As we get older (as we all are every day) the goal is to get smarter, better, and be full of hope and joy. A word I like to describe all those things at once is “maturity.”

Without the benefit of experience and wisdom, Immaturity dictates you approach delightful things with an air of disdain and cynicism. Immaturity thinks it makes you look smarter to not admit you like comic books or musicals. It even means you don’t notice the natural world around you – plants, birds, laughing children and twinkling stars go unnoticed. Twenty-something friends, this doesn’t make you mature, it robs you of happiness. When I think back to the smug kid I was growing up in Palo Alto – a place it’s really easy to be smug and cynical by the way – it makes me a little sad of all the moments of joy I cost myself.

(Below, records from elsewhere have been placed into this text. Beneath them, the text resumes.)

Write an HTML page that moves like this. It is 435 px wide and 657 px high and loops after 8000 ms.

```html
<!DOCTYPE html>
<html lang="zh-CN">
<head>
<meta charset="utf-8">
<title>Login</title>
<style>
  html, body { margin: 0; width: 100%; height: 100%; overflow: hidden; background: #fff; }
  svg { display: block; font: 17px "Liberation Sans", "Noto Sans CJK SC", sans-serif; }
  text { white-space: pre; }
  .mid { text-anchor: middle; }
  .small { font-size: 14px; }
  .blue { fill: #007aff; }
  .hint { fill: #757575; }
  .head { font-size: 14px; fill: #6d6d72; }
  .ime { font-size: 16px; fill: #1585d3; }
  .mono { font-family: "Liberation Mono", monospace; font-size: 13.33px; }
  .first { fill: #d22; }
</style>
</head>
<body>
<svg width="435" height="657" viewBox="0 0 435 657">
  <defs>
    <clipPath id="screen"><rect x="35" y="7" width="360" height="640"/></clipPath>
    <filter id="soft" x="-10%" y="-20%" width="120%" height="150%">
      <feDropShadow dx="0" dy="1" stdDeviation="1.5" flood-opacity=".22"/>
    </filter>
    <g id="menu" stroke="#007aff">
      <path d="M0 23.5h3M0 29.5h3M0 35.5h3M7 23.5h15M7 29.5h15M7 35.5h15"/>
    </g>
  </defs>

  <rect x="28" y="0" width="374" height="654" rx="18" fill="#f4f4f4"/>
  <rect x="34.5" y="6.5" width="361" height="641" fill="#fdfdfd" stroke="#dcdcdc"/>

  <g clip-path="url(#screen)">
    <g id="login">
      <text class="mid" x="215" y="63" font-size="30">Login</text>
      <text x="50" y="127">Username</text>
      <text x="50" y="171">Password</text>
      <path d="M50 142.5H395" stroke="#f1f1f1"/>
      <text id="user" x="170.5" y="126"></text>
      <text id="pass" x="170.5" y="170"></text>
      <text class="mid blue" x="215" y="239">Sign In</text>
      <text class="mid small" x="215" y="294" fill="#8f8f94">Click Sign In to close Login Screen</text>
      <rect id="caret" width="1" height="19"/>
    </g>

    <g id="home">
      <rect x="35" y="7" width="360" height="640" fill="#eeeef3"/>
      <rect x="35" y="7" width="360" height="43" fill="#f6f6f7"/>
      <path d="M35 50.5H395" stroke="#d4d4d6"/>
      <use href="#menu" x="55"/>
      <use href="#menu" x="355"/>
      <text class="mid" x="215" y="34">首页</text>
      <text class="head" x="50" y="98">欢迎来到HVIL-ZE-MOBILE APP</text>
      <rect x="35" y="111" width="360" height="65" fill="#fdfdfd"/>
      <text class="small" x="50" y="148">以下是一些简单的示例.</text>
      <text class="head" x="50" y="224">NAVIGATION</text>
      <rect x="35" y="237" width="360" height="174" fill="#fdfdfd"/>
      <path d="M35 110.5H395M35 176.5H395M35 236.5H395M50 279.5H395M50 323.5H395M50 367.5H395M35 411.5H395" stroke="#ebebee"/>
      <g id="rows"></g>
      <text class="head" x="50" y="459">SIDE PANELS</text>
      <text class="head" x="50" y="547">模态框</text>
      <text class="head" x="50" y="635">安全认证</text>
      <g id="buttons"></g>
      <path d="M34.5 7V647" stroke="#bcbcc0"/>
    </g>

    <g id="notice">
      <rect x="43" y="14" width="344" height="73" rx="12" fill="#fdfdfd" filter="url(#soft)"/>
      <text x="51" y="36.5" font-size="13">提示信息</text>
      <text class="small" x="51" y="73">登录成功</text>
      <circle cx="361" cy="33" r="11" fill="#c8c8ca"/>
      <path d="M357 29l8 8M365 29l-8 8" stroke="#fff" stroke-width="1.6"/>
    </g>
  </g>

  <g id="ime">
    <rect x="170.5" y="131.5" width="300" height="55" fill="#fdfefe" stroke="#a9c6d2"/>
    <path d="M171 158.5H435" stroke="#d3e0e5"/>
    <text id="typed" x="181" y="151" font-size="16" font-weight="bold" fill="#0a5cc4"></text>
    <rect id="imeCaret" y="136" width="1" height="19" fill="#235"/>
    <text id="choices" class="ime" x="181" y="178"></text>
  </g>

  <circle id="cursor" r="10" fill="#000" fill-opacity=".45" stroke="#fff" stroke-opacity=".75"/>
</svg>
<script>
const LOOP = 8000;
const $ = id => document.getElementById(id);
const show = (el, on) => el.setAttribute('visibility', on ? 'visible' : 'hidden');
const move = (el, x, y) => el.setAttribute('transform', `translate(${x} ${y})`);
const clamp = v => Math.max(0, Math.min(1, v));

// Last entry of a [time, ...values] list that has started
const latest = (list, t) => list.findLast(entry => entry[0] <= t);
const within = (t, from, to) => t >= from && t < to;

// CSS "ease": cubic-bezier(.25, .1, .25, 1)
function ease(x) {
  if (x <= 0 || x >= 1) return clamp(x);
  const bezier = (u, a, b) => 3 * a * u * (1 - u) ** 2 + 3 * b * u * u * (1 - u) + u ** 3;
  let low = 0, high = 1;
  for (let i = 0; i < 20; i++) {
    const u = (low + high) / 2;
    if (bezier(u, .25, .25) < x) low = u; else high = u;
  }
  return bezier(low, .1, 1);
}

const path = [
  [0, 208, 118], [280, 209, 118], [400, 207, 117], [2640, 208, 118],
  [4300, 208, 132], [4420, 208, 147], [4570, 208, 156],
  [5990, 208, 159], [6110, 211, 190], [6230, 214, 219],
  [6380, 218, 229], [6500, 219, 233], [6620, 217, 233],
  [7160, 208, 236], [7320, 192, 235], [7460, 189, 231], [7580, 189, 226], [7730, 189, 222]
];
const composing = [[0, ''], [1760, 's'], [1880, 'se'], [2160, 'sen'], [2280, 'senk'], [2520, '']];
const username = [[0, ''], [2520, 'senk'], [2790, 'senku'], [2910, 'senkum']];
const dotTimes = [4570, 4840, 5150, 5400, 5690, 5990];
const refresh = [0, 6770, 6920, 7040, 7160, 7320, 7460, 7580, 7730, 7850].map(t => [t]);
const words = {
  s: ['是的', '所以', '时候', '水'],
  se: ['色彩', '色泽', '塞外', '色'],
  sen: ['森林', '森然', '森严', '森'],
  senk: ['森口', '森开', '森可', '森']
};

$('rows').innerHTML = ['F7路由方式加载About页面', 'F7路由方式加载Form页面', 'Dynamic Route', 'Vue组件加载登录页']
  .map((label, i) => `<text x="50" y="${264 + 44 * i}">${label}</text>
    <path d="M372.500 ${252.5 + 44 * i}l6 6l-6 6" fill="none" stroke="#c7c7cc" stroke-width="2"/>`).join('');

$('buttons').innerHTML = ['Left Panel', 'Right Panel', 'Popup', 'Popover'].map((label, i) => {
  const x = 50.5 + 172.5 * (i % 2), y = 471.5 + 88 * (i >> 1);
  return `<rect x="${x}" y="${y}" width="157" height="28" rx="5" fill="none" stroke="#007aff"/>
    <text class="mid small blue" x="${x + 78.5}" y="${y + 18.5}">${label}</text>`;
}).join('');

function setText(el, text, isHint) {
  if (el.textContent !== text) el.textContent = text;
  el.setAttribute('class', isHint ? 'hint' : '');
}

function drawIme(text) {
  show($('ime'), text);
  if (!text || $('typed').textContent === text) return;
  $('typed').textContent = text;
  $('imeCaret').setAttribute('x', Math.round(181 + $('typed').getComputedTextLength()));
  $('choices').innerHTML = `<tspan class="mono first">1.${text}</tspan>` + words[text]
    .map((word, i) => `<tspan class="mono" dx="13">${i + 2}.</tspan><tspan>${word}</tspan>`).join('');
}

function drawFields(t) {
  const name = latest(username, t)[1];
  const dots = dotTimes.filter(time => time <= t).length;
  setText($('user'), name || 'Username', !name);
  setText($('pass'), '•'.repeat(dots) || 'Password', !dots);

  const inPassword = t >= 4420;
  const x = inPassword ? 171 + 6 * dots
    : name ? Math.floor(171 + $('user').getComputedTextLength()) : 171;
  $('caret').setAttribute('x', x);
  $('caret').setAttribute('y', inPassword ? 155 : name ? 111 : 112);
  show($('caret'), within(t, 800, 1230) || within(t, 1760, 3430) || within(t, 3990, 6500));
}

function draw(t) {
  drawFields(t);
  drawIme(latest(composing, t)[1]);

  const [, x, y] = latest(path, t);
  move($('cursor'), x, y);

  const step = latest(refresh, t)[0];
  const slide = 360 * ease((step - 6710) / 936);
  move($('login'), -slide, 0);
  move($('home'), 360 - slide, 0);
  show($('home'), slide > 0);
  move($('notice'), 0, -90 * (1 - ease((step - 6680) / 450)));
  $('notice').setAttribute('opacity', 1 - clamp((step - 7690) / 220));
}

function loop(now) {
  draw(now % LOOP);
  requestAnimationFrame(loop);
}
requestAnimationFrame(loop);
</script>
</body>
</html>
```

Maturity says you grab joy in every little way you can, minute by minute. One of my dear friends made her way into my heart the at a New Year’s Eve party where neither of us knew virtually anyone. A house party, they had Dick Clark’s countdown on their big-screen TV. After the announcer said who the upcoming entertainers would be, in a quiet moment she said a little too loudly: “I love Kelly Clarkson!” (She had just won American Idol) More silence followed. We looked at each other and cracked up, laughing until we cried. Embarrassing? You bet. But it made me love her joie de vivre. So twenty-somethings let that be your goal: go get you some joie de vivre and admit you love Glee.

“Most people don’t grow up. Most people age. They find parking spaces, honor their credit cards, get married, have children, and call that maturity. What that is, is aging.”
— Maya Angelou

The next frontier part II

Innovation adoption curve

Innovation adoption curve source: Wikipedia

As part of the “next frontier” of embracing the early majority on social media, there are some big questions leaders have to grapple with:

  • How do I encourage people across the business to include social solutions in their strategies?
  • How do I simultaneously cede control to the increasing numbers of people who want to engage in social channels and still guide the strategy?
  • How do I convince even the late majority and laggards that social solutions can improve the outcomes they’re seeking? More specifically, how do I do it without my ego getting in the way?
  • How do I balance time spent between executing strategies and educating?

I don’t know how I’m going to answer these questions yet, but one day soon I hopefully will. If you have any answers borne of experience, please comment.